- _Exercise data_
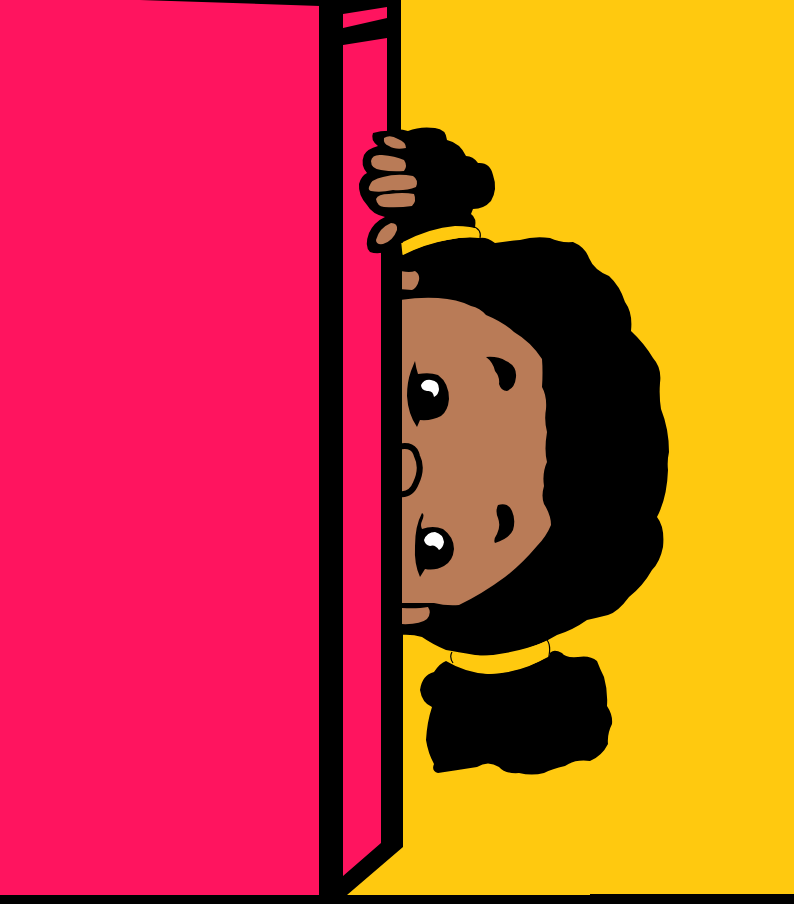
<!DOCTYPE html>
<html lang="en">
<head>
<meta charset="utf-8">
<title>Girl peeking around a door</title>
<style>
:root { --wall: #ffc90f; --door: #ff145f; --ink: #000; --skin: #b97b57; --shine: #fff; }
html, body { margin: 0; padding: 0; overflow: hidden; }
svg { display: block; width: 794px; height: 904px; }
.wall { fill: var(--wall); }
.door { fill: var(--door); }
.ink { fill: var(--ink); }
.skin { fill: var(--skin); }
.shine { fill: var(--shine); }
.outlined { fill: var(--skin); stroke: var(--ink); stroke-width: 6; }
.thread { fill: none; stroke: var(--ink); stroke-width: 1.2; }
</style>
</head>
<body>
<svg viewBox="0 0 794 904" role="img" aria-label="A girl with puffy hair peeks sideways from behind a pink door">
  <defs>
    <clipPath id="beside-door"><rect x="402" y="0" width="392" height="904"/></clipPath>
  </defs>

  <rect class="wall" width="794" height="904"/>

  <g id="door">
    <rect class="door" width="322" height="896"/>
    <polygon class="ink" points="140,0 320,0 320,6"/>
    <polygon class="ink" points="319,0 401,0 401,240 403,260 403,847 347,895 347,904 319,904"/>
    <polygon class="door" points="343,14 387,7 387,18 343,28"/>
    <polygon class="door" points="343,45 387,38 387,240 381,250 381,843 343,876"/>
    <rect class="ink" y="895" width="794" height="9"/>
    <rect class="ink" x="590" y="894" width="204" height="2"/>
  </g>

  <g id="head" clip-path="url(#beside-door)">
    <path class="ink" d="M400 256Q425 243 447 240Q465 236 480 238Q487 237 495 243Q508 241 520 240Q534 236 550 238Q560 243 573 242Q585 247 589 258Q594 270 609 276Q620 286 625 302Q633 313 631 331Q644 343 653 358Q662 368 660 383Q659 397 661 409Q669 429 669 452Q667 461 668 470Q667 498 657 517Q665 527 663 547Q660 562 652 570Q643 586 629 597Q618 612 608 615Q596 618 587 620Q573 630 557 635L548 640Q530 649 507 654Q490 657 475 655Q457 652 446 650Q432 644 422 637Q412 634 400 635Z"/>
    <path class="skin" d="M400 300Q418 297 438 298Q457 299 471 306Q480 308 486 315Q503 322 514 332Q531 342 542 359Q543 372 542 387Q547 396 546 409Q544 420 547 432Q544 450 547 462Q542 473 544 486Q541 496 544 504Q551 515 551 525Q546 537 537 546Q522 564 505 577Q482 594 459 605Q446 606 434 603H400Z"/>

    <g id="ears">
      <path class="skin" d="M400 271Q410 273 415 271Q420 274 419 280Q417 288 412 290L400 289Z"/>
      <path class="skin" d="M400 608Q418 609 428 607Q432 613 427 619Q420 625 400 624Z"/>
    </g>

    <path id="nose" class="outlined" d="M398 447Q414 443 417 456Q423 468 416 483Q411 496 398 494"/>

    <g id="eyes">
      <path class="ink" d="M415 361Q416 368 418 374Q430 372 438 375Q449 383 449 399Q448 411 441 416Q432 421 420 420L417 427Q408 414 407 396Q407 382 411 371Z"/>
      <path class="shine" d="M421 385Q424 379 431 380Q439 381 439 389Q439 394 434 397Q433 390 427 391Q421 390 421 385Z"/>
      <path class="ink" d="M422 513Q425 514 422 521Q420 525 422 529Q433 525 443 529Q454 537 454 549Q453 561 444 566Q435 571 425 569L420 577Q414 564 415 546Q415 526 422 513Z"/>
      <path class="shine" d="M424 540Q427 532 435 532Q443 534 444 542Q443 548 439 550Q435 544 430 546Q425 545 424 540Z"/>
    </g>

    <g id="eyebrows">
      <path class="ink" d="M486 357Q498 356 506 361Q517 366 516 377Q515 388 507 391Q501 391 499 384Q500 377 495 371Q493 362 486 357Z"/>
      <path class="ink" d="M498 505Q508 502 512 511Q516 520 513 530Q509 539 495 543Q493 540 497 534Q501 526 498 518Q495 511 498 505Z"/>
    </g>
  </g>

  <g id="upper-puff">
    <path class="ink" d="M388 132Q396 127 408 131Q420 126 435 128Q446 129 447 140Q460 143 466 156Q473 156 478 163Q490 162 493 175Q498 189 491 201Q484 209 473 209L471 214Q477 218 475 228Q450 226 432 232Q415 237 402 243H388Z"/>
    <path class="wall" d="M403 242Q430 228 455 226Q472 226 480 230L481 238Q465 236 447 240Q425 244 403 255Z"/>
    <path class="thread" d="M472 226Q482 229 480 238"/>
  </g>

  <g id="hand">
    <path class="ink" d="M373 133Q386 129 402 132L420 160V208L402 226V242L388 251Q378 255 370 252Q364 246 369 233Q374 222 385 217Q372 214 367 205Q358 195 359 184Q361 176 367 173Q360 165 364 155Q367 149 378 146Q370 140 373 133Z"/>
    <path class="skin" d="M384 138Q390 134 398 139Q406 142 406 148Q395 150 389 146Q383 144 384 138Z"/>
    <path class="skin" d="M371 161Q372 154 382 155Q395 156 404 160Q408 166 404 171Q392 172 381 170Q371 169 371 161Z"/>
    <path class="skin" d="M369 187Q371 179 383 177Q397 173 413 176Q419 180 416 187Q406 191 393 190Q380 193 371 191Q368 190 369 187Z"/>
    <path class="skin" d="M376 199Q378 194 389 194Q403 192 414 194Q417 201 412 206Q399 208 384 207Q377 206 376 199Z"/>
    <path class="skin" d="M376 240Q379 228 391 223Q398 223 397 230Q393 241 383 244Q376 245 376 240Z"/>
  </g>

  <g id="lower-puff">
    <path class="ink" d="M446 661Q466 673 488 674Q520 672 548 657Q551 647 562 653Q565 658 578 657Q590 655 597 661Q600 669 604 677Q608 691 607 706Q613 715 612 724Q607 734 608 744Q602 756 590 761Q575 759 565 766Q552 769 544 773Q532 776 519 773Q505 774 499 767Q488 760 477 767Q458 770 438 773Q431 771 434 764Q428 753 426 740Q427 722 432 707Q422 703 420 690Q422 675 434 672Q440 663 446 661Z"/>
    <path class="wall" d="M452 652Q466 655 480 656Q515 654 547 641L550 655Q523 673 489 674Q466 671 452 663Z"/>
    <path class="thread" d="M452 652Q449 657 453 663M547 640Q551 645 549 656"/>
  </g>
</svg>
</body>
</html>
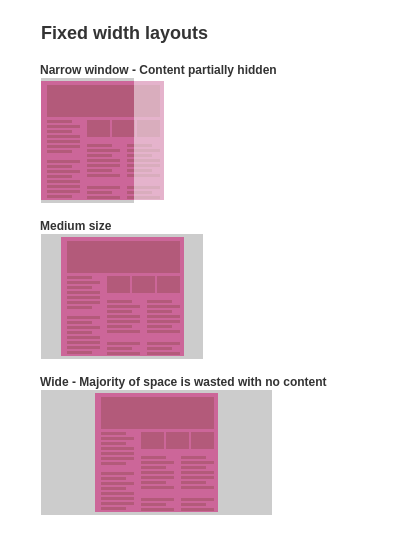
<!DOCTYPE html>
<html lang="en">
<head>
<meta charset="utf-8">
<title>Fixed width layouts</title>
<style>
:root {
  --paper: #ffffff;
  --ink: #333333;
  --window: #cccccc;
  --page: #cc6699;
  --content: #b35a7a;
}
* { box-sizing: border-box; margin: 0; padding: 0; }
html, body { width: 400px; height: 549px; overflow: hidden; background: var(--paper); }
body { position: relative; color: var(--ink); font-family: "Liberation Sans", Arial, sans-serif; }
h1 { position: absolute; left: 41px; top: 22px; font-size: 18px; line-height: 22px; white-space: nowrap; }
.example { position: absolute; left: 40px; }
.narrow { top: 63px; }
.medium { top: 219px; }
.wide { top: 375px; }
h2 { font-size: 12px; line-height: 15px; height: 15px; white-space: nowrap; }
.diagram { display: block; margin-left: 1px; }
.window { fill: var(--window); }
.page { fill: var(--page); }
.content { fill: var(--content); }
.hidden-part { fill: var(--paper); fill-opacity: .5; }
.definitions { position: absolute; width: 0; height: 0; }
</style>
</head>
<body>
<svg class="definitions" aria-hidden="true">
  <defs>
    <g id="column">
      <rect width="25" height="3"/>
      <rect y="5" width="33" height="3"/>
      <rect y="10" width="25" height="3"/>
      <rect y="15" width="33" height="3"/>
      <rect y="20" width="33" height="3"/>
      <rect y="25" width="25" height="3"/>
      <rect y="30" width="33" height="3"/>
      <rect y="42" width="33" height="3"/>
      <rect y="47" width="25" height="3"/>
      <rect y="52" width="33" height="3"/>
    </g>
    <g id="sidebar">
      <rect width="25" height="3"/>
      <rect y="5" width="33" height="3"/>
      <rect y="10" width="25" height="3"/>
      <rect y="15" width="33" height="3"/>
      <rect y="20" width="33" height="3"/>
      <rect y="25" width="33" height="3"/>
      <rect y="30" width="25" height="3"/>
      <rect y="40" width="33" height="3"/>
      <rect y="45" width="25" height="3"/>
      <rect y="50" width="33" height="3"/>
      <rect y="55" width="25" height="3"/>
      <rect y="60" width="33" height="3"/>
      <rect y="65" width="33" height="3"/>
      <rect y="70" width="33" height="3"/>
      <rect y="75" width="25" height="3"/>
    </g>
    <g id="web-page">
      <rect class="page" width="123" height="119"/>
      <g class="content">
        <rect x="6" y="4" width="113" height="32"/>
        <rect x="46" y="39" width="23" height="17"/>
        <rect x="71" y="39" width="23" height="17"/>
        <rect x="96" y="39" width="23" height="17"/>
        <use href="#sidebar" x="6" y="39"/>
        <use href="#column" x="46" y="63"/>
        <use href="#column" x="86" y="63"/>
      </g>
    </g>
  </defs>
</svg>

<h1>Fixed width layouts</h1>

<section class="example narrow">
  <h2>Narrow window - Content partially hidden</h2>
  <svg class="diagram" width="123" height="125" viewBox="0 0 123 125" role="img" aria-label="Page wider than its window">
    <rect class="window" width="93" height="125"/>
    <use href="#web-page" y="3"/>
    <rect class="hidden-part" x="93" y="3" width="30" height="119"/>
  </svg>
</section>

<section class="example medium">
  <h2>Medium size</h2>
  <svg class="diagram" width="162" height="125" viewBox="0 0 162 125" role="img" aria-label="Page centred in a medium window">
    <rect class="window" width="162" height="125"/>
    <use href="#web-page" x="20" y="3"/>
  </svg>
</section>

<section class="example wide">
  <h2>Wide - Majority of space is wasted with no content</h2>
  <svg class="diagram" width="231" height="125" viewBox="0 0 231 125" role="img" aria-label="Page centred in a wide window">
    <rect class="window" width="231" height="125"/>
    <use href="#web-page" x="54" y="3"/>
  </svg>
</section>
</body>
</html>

- _Problem details_
Your answer should be the lines of the material above that include "space".

- _Output for this exercise_
h1 { position: absolute; left: 41px; top: 22px; font-size: 18px; line-height: 22px; white-space: nowrap; }
h2 { font-size: 12px; line-height: 15px; height: 15px; white-space: nowrap; }
  <h2>Wide - Majority of space is wasted with no content</h2>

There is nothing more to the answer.